Exploring the city
I’ve always had a much higher opinion of Birmingham than some people I think! I knew the city a bit from day trips such as my interview, and visiting the Christmas market, thanks to studying so nearby. I always get a bit defensive when people voice their opinions of Brum because – let’s face it – it doesn’t have a good reputation. But the city centre is actually beautiful, with lots of independent shops and restaurants. I feel very lucky that I got to be there during games week as well, because there was a sort of party atmosphere in the city that actually made me emotional at times. I may speak highly, but I know the city might never be that alive again when I’m there. I had a lovely walk along the canals, through Digbeth and a very brief visit to the museum with my mum. The number of families in town visits gave for a very homely feel, and I loved knowing that everyone might have been discovering a place they’d previously underestimated. I especially loved exploring on my own, which is something I haven’t done much recently unless it’s to run errands. It was great being able to plan my own time and just enjoy my own company, even in cafes.

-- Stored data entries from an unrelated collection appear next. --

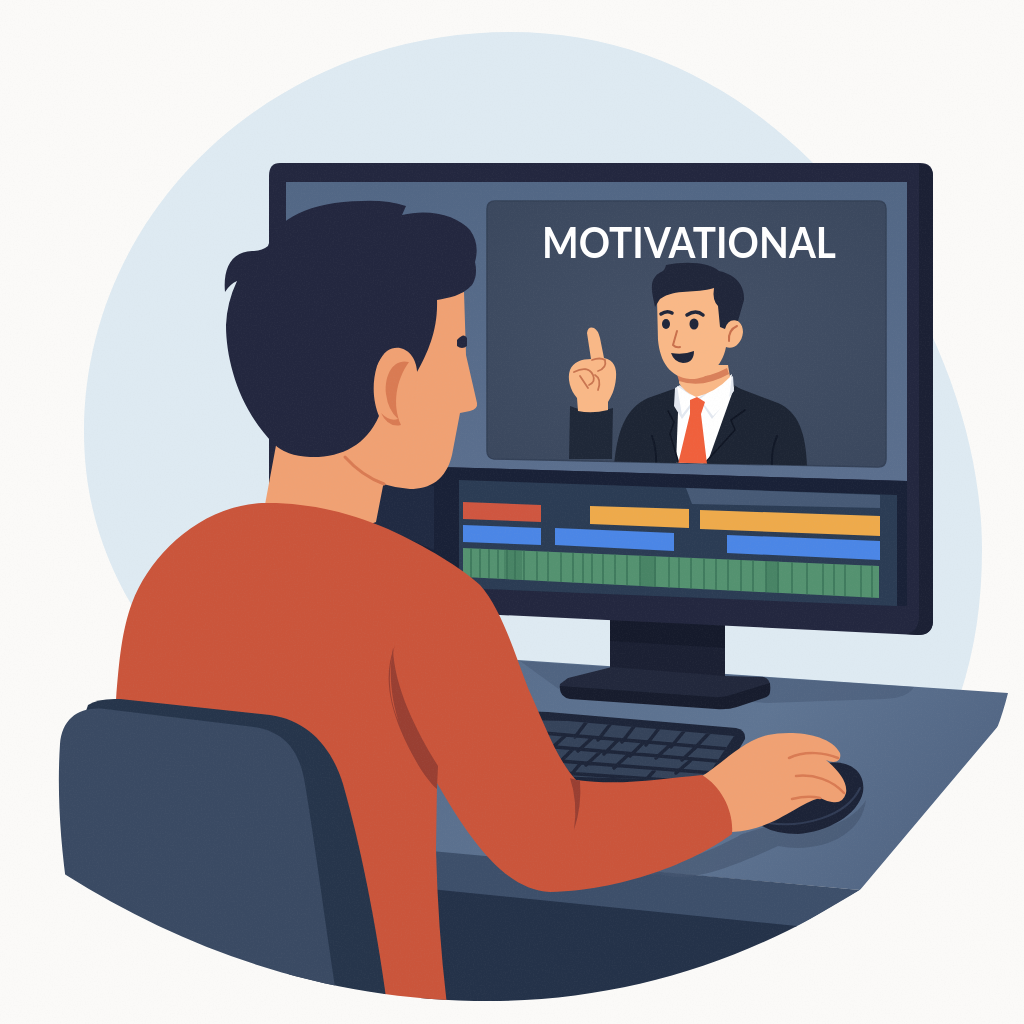
<!DOCTYPE html>
<html lang="en">
<head>
<meta charset="utf-8">
<title>Video editor at work</title>
<style>
:root {
  --paper: #fbfaf8;
  --sky: #deeaf2;
  --ink: #23273f;
  --ink-deep: #1b2033;
  --navy: #20293d;
  --chair: #3a4a63;
  --chair-edge: #26354b;
  --panel: #526785;
  --preview: #3d4a60;
  --skin: #f0a173;
  --skin-shade: #d97b53;
  --skin-light: #f9b887;
  --shirt: #ca553b;
  --shirt-shade: #993f32;
  --red: #cf5640;
  --amber: #eeaa4b;
  --blue: #4b86e6;
  --green: #549270;
  --green-line: #3a7358;
  --white: #ffffff;
}
html, body { margin: 0; height: 100%; overflow: hidden; background: var(--paper); }
svg { display: block; width: 1024px; height: 1024px; }
.title { font: 700 42px Lato, "Open Sans", sans-serif; fill: var(--white); }
.line { fill: none; stroke-linecap: round; stroke-linejoin: round; }
</style>
</head>
<body>
<svg viewBox="0 0 1024 1024" role="img" aria-label="A man edits a motivational video at a desktop computer">
  <defs>
    <linearGradient id="desk-tone" x1="0" y1="0" x2="1" y2="0.3">
      <stop offset="0" stop-color="#586d8b"/>
      <stop offset="0.6" stop-color="#5f7593"/>
      <stop offset="1" stop-color="#526684"/>
    </linearGradient>
    <linearGradient id="panel-tone" x1="0" y1="0" x2="0" y2="1">
      <stop offset="0" stop-color="#526785"/>
      <stop offset="1" stop-color="#5b6f8e"/>
    </linearGradient>
    <radialGradient id="preview-tone" cx="0.5" cy="0.5" r="0.65">
      <stop offset="0" stop-color="#445167"/>
      <stop offset="1" stop-color="#3b485e"/>
    </radialGradient>
    <clipPath id="scene-edge">
      <path d="M0 0H1024V693H1008C988 775 935 842 860 890C750 960 625 1001 490 1001C330 1001 190 953 66 875L0 835Z"/>
    </clipPath>
    <clipPath id="preview-edge"><path d="M487 201H886V467L487 459Z"/></clipPath>
    <clipPath id="audio-edge"><path d="M463 548L879 566V598L463 577Z"/></clipPath>
    <clipPath id="keys-edge"><path d="M520 720L568 721L734 736L704 781L520 775Z"/></clipPath>
    <filter id="grain" x="0" y="0" width="100%" height="100%">
      <feTurbulence type="fractalNoise" baseFrequency="0.75" numOctaves="2" seed="4"/>
      <feColorMatrix values="0 0 0 0 0.5  0 0 0 0 0.5  0 0 0 0 0.5  0.9 0 0 0 -0.4"/>
    </filter>
  </defs>

  <rect width="1024" height="1024" fill="var(--paper)"/>
  <path id="backdrop" fill="var(--sky)" d="M131 604C98 548 84 490 84 432C84 210 275 32 510 32C628 32 730 80 812 162C918 268 982 418 982 550C982 602 975 650 960 695H131Z"/>

  <g id="scene" clip-path="url(#scene-edge)">
    <g id="desk">
      <path fill="url(#desk-tone)" d="M420 653L518 660L1008 693L1020 700L860 890L420 851Z"/>
      <path fill="#4a5c78" d="M520 661L914 687Q908 698 884 699L768 703L560 690Z" opacity=".6"/>
      <path fill="#3d4f6a" d="M420 850L860 890L797 927L420 890Z"/>
      <path fill="#243249" d="M420 888L797 926L820 1024H420Z"/>
      <path fill="#455771" d="M600 880C660 872 710 852 742 834L768 826C810 836 850 826 866 800C862 836 820 854 778 846C730 868 690 884 660 874Z" opacity=".65"/>
    </g>

    <g id="monitor">
      <path fill="var(--ink-deep)" d="M610 615H725V690H610Z"/>
      <path fill="#151a2b" d="M610 615H725V648L610 641Z"/>
      <path fill="#22283c" d="M568 678L612 667L724 676L764 677Q772 680 770 692L735 704Q728 707 716 706L570 697Q558 694 560 684Z"/>
      <path fill="#171c2d" d="M560 686L714 697Q724 698 734 694L770 683V692Q770 696 764 698L737 707Q728 710 716 709L570 699Q559 697 560 686Z"/>
      <path fill="var(--ink)" d="M280 163H920Q933 163 933 176V622Q932 635 918 635L480 614L269 520V176Q269 163 280 163Z"/>
      <path fill="#1b2034" d="M919 164Q933 164 933 176V622Q932 635 918 635L906 634Q918 632 919 618Z"/>
      <path fill="url(#panel-tone)" d="M286 182H907V481L440 467L286 450Z"/>
      <path fill="#192137" d="M440 467L907 481V606L460 588L380 560V480Z"/>
      <path fill="#2b3c54" d="M459 480L897 495V606L459 588Z"/>
      <path fill="#475a76" d="M686 488L880 495V508L692 504Z"/>
      <path fill="#202a42" d="M376 480L434 486V550L376 525Z"/>
    </g>

    <g id="preview">
      <path fill="url(#preview-tone)" stroke="#344157" stroke-width="1.5" d="M495 201H878Q886 201 886 209V459Q886 467 878 467L494 459Q487 458 487 451V209Q487 201 495 201Z"/>
      <text class="title" x="542" y="258" textLength="294" lengthAdjust="spacingAndGlyphs">MOTIVATIONAL</text>

      <g id="speaker" clip-path="url(#preview-edge)">
        <path fill="#1f2838" d="M570 406Q592 415 613 408L612 459H569Z"/>
        <path fill="var(--skin-light)" d="M578 411L577 398C570 390 567 378 570 370C573 362 582 359 591 359L587 333Q588 326 594 328Q598 330 600 338L604 358C614 360 617 368 616 378C615 390 611 397 608 402V410Q592 414 578 411Z"/>
        <path class="line" stroke="#c97550" stroke-width="1.8" d="M574 372Q588 365 593 375Q596 382 589 385M580 376L588 388M592 360Q600 357 605 360Q607 368 598 371M595 375Q602 379 598 390"/>
        <path fill="#1d2534" d="M614 466C617 430 626 408 648 398L682 386H733L778 403C798 412 806 432 807 468Z"/>
        <path class="line" stroke="#111827" stroke-width="2" d="M652 436Q657 450 656 466M777 436Q771 450 772 468"/>
        <path fill="var(--white)" d="M679 387L729 377L734 388L707 464H676Z"/>
        <path fill="#e3e8f0" d="M675 388L680 385L696 400L682 419L674 406ZM733 376L734 391L712 419L698 398Z"/>
        <path fill="var(--white)" d="M677 386L695 398L682 415ZM732 374L729 400L713 416L700 399Z"/>
        <path fill="#1d2534" d="M674 390L667 412L673 424L670 434L679 465H660L650 400ZM734 385L744 410L730 420L735 430L703 466H750V395Z"/>
        <path class="line" stroke="#0f1523" stroke-width="1.6" d="M668 411L674 422L670 434L679 464M745 410L731 420L735 430L704 464"/>
        <path fill="#f0603c" d="M690 400L697 397L705 402L701 414L707 464H678L690 414Z"/>
        <path fill="var(--skin-light)" d="M680 365H728L730 377Q716 392 696 397Q684 392 679 383Z"/>
        <path fill="#d9805a" d="M676 371Q697 384 727 368L729 374Q702 389 679 381Z"/>
        <path fill="var(--skin-light)" d="M657 300Q680 284 716 288L722 322C730 316 743 319 743 332C742 344 733 350 726 347C722 368 706 380 690 379C670 377 660 362 658 340Z"/>
        <path fill="#20263a" d="M655 307C653 296 649 284 655 277C660 270 664 274 666 265C690 260 712 264 719 271C738 275 745 288 744 300L738 321Q728 318 725 329L720 327L718 306Q712 300 714 288C695 294 676 288 660 299Z"/>
        <path class="line" stroke="#c9704c" stroke-width="2" d="M737 326Q728 330 729 341M677 331L673 345Q676 348 680 347"/>
        <path class="line" stroke="#20263a" stroke-width="3.5" d="M661 314Q667 310 672 313M687 315Q696 309 703 315"/>
        <ellipse cx="666" cy="324" rx="4" ry="5" fill="#20263a"/>
        <ellipse cx="694" cy="324" rx="4.5" ry="5.5" fill="#20263a"/>
        <path fill="#20263a" d="M671 353Q684 355 694 351Q694 363 683 363Q674 362 671 353Z"/>
      </g>
    </g>

    <g id="timeline">
      <path fill="var(--red)" d="M463 502L541 505V522L463 519Z"/>
      <path fill="var(--amber)" d="M590 506L689 509V528L590 524ZM700 510L880 516V536L700 529Z"/>
      <path fill="var(--blue)" d="M463 525L541 528V545L463 542ZM555 528L674 533V551L555 545ZM727 535L880 541V560L727 553Z"/>
      <g clip-path="url(#audio-edge)">
        <rect x="463" y="545" width="416" height="56" fill="var(--green)"/>
        <path fill="var(--green-line)" opacity=".45" d="M504 545H522V600H504ZM640 545H656V600H640ZM766 545H779V600H766Z"/>
        <path class="line" stroke="var(--green-line)" stroke-width="1.5" d="M471 545V600M480 545V600M489 545V600M498 545V600M507 545V600M515 545V600M524 545V600M537 545V600M548 545V600M561 545V600M573 545V600M583 545V600M592 545V600M603 545V600M615 545V600M627 545V600M640 545V600M655 545V600M669 545V600M679 545V600M691 545V600M704 545V600M716 545V600M728 545V600M741 545V600M753 545V600M766 545V600M778 545V600M792 545V600M807 545V600M823 545V600M834 545V600M845 545V600M861 545V600M872 545V600"/>
      </g>
    </g>

    <g id="keyboard">
      <path fill="#1d2539" d="M520 711L548 712L736 728Q746 730 745 739L720 782L560 785L520 760Z"/>
      <g clip-path="url(#keys-edge)">
        <path fill="#35435a" d="M520 718H740V790H520Z"/>
        <path class="line" stroke="#1d2539" stroke-width="3.5" d="M520 731L740 750M520 744L740 763M520 758L740 775M520 770L740 785M588 720L575 737M612 722L598 740M636 724L622 742M660 727L646 745M685 730L671 747M710 732L694 749M566 735L552 748M592 738L578 751M618 740L604 754M644 742L630 756M670 745L656 758M696 747L682 760M572 750L560 762M600 752L586 765M628 755L614 768M690 761L676 773M580 764L570 776M654 771L644 782"/>
      </g>
    </g>

    <g id="mouse">
      <path fill="#1c2337" d="M762 826C788 800 800 770 828 763C850 760 866 772 863 792C858 816 826 832 798 834Q776 834 762 826Z"/>
      <path class="line" stroke="#303b54" stroke-width="2" d="M768 823C800 828 846 818 860 788"/>
    </g>

    <g id="editor">
      <path id="hand" fill="var(--skin)" d="M702 776C722 764 742 741 768 735C790 730 830 733 840 753C842 762 834 764 826 760C838 770 848 782 846 793Q843 804 832 802Q826 801 820 798C796 804 774 830 732 832Z"/>
      <path class="line" stroke="var(--skin-shade)" stroke-width="2.5" d="M789 758C806 750 826 753 838 758M796 776C814 774 832 780 844 793M792 799Q808 795 820 798"/>
      <path id="neck" fill="var(--skin)" d="M277 440L264 510Q310 550 376 522L383 486L400 440Z"/>
      <path id="face" fill="var(--skin)" d="M360 320L436 298L464 292L466 355L477 403Q478 409 470 411L460 413L452 455C446 480 430 489 410 489Q396 488 383 484L345 458Z"/>
      <path class="line" stroke="var(--skin-shade)" stroke-width="3" d="M345 457Q362 476 384 484"/>
      <path id="hair" fill="var(--ink)" d="M274 444C240 410 226 362 226 325Q227 302 237 281Q230 284 225 292C223 270 230 252 252 251Q262 251 268 246C276 218 310 202 362 201Q388 200 406 206L402 215C430 208 458 216 470 230Q480 244 475 262Q478 276 472 285C462 296 448 298 437 300C438 330 428 352 417 372L413 363C406 346 386 344 377 366C371 386 374 404 379 416C366 446 340 458 310 457Q286 456 274 444Z"/>
      <path id="ear" fill="var(--skin)" d="M417 372C416 352 400 342 387 351C373 362 373 392 378 408Q384 426 399 425Q408 422 413 408Z"/>
      <path fill="var(--skin-shade)" d="M409 362C394 358 384 374 386 394Q388 410 398 419Q390 422 381 413Q388 428 401 425C392 405 396 380 409 362Z"/>
      <path fill="var(--ink)" d="M457 340Q464 332 467 338V346Q462 350 457 346Z"/>

      <path id="jumper" fill="var(--shirt)" d="M116 700C119 660 122 630 132 603C150 555 200 506 262 503C312 502 352 514 388 529C425 546 462 568 480 585C502 610 514 652 528 688C545 725 556 758 576 780C620 786 660 779 702 775C722 787 734 812 732 834C700 858 630 890 550 892C505 890 470 840 437 783L436 850Q438 930 447 1005H386L340 800L250 720Z"/>
      <path fill="var(--shirt-shade)" d="M395 645C388 668 387 695 399 722C410 747 424 764 437 784V789C424 778 410 752 401 731C388 700 384 672 395 645Z"/>
      <path fill="var(--shirt-shade)" d="M393 648C394 688 418 734 438 766L437 788C415 765 382 710 393 648Z"/>
      <path fill="var(--shirt-shade)" d="M570 778L580 781Q582 806 574 830Q578 802 570 778Z"/>
    </g>

    <g id="chair">
      <path fill="var(--chair-edge)" d="M88 705Q98 698 120 699L270 715C308 720 332 748 343 784C360 844 376 922 387 1005H320L70 760Z"/>
      <path fill="var(--chair)" d="M68 895C60 842 57 790 60 744C62 718 80 706 105 709L254 727C286 732 300 752 305 784C316 850 326 930 338 1005H200Z"/>
    </g>
  </g>

  <rect width="1024" height="1024" filter="url(#grain)" opacity=".13"/>
</svg>
</body>
</html>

Joining the crowds
As if my ring-side seats during shifts wasn’t good enough, dad and I also secured tickets to the opening athletics session at Alexander Stadium, which has recently undergone a remodel. It was the first major athletics event I’ve watched in person, despite being a fan of the sport for years. We watched KJT’s high jump and Thompson-Hera’s first heat – but I was quite distracted by the RC vans collecting the discus!
The systems put in place to get tens of thousands of people into and out of the stadium were fantastic, and the energy that all the volunteers brought to their job was amazing to witness. Knowing that I was one of them was a great feeling, even if my role and venue were worlds apart from the stadium. That said, I’m glad I didn’t have a public-facing role, as I simply don’t have the infectious energy required! Those volunteers were the right choice for their jobs, without doubt.
There were ups and downs. But even a short couple of months later, I’m forgetting the downs! I’d recommend volunteering at a similar event to anyone, as long as you feel you’re easygoing enough to accpet whatever job role comes your way, and whatever random shift changes might occur! I was very lucky to get such an exciting job as chaperoning (although after 4 hours of watching badminton, I began to think differently) but I think I’d have been happy with anything!
The other thing I’d suggest is to travel more within your home country! I loved sightseeing and taking in the history of Birmingham just as much as volunteering, if not more. I’ll definitely be taking myself off for more cheap city breaks in the future, especially on my own.
I did post extensively about the experience on Instagram, including the good, the bad, and the random facts I picked up along the way. You can view the instagram highlight here. Have a tap through – maybe you’ll learn something about the city!